Detects and notify you of all the 404 errors that might creep in on the site unknowingly.
This plugin will perform a search of your posts, pages, tags and categories, using keywords from the requested URL and the search term. If there’s a match, it redirects to that matched content instead of showing the 404 error.
Permalinks Moved Permanently
This plugin is helpful if you change the permalink structure of your blog and don't want to lose out on incoming links going to your old pages.
AskApache Google 404 is a must-have WordPress plugin that uses some ajax and a couple tricks to display a very helpful and SEO Error Page. The default displays Google Search Results for images, news, blogs, videos, web, custom search engine, and your own site.
Dunstan style 404 error page
This plugin makes your 404 error pages more interactive giving the user various options like recent posts, feedback forms etc.
As the name suggests, creates a more useful 404 error page, including email notifications for bad links.
It all depends on you where you want to redirect your visitors when they reach the 404 error page on your website. Many sites redirect visitors to their homepage, there are also some sites that redirect visitors to the membership registration page of their website, or maybe you have other ideas?
There are also some sites which creatively place a pre-direct as an advertisement page along with a message to the content page that they are referring the visitor to. Thereby, the ad revenue will be increased through this 404 page. If you want to, you could also increase your other website traffic, by redirecting the visitors to your other website where you want the traffic to be increased. But I don’t recommend this idea, these are only examples of ways that we can be seen on the web. Apart from ethical considerations and other things, the potential traffic we can obtain from 404 error pages is pretty fair, more so for the newly CMS migrated, or in progress of reconstruction websites.
And now it’s time for you to share what you know about 404 error pages, or tell us what you have done differently or maybe you have seen a different, inspiring, funny or pleasing page. Please feel free to let us know, don’t hesitate to leave your comments.
Further Reading and References
Eleven steps to creating a killer 404 error page
Which brings up what many webmasters have been pondering… what exactly should go on a custom 404 page? Here are eleven things that should go on your custom 404 page.
How to Create an Informative “404 Error” Page
Before you start messing with your 404 page, or even before I really get into further detail, you need to remember the K.I.S.S concept (Keep it Short and Simple, or Keep it Simple, Stupid). That’s basically saying to keep your design simple and away from anything that may serve complex. So just remember that through this post.
Creative 404 Error Pages With Characters

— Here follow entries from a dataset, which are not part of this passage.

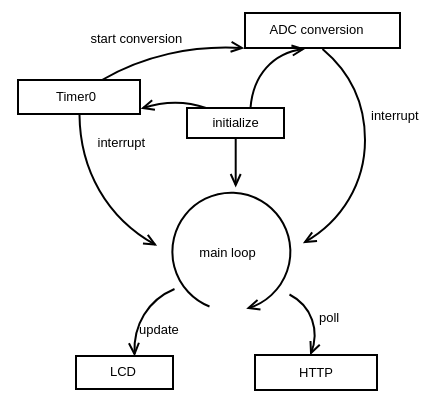
<!DOCTYPE html>
<html lang="en">
<head>
<meta charset="utf-8">
<title>Main loop flow diagram</title>
<style>
:root { --ink: #000; --paper: #fff; }
* { box-sizing: border-box; }
html, body { margin: 0; }
body { width: 444px; height: 404px; overflow: hidden; background: var(--paper); }
.diagram {
  position: relative; width: 444px; height: 404px; overflow: hidden;
  color: var(--ink); font: 13px/16px "Liberation Sans", Arial, sans-serif;
}
.connectors { position: absolute; inset: 0; fill: none; stroke: var(--ink); stroke-width: 2; }
.node {
  position: absolute; display: flex; align-items: center; justify-content: center;
  border: 2px solid var(--ink); white-space: nowrap;
}
.adc { left: 244px; top: 12px; width: 157px; height: 37px; padding: 0 12px 2px 0; }
.timer { left: 17px; top: 79px; width: 124px; height: 36px; padding: 0 6px 1px 0; }
.initialize { left: 186px; top: 107px; width: 99px; height: 32px; padding-bottom: 1px; }
.lcd { left: 75px; top: 355px; width: 99px; height: 35px; padding: 0 3px 1px 0; }
.http { left: 254px; top: 354px; width: 124px; height: 37px; padding-top: 1px; }
.main-loop { border: 0; left: 171px; top: 192px; width: 120px; height: 120px; padding: 1px 7px 0 0; }
.label { position: absolute; margin: 0; white-space: nowrap; }
.start { left: 90.5px; top: 31px; }
.timer-interrupt { left: 97.5px; top: 135px; }
.adc-interrupt { left: 371px; top: 108px; }
.update { left: 139px; top: 322px; }
.poll { left: 319px; top: 310px; }
</style>
</head>
<body>
<main class="diagram">
  <svg class="connectors" width="444" height="404" viewBox="0 0 444 404" aria-hidden="true">
    <defs>
      <path id="arrowhead" d="M-11 -5 L0 0 L-11 5"/>
    </defs>
    <g class="start-conversion">
      <path d="M102 80C143 56 192 45 242 48"/>
      <use href="#arrowhead" transform="translate(242 48) rotate(6)"/>
    </g>
    <g class="initialize-to-timer">
      <path d="M206 108C186 101 165 101 143 108"/>
      <use href="#arrowhead" transform="translate(143 108) rotate(164)"/>
    </g>
    <g class="initialize-to-adc">
      <path d="M250.500 108C253 75 273 53 303 49"/>
      <use href="#arrowhead" transform="translate(303 49) rotate(-8)"/>
    </g>
    <g class="initialize-to-loop">
      <path d="M235.700 138V185"/>
      <use href="#arrowhead" transform="translate(235.700 185) rotate(90)"/>
    </g>
    <g class="timer-to-loop">
      <path d="M79.500 115C80 170 107 218 155 244.500"/>
      <use href="#arrowhead" transform="translate(155 244.500) rotate(29)"/>
    </g>
    <g class="adc-to-loop">
      <path d="M322.500 49C351 73 365 104 365 140C365 183 342 221 305 242"/>
      <use href="#arrowhead" transform="translate(305 242) rotate(151)"/>
    </g>
    <g class="loop-cycle">
      <path d="M209.500 306.500A59 59 0 1 1 249 308"/>
      <use href="#arrowhead" transform="translate(248.500 308) rotate(163)"/>
    </g>
    <g class="loop-to-lcd">
      <path d="M174.500 289C148 300 133 325 134.500 354"/>
      <use href="#arrowhead" transform="translate(134.500 354) rotate(87)"/>
    </g>
    <g class="loop-to-http">
      <path d="M289.500 294.500C312 306 320 331 311 353"/>
      <use href="#arrowhead" transform="translate(311 353) rotate(112)"/>
    </g>
  </svg>

  <div class="node adc">ADC conversion</div>
  <div class="node timer">Timer0</div>
  <div class="node initialize">initialize</div>
  <div class="node main-loop">main loop</div>
  <div class="node lcd">LCD</div>
  <div class="node http">HTTP</div>

  <p class="label start">start conversion</p>
  <p class="label timer-interrupt">interrupt</p>
  <p class="label adc-interrupt">interrupt</p>
  <p class="label update">update</p>
  <p class="label poll">poll</p>
</main>
</body>
</html>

You can use a 404 error page to communicate with your visitor and tell them what to do next. Here I have collected creative examples of 404 error page designs in which you will find characters communicating with you in their own way.
404 Error Pages: Reloaded
The choice wasn’t easy, so evaluating the quality of the entries we’ve considered – among other things - the communication with visitors, precise and clear navigation, the use of graphics, creative ideas and some outstanding solutions. Some of the solutions presented below might not be as helpful as they could or should be, however they include some creative approaches you should be aware of designing your 404 error pages. Here is what you’ve come out with: over 40 working examples of user-friendly, creative and outstanding 404 error pages in a brief overview.
404 Error Pages – 30+ Examples
When you have been trawling around the internet for hours researching or searching, it is quite likely you will make a mistake inputting a website address, or somehow get lost on a site. How lovely, under those circumstances, to be directed to a custom 404 error page that makes you smile or think ‘that’s a bit different’.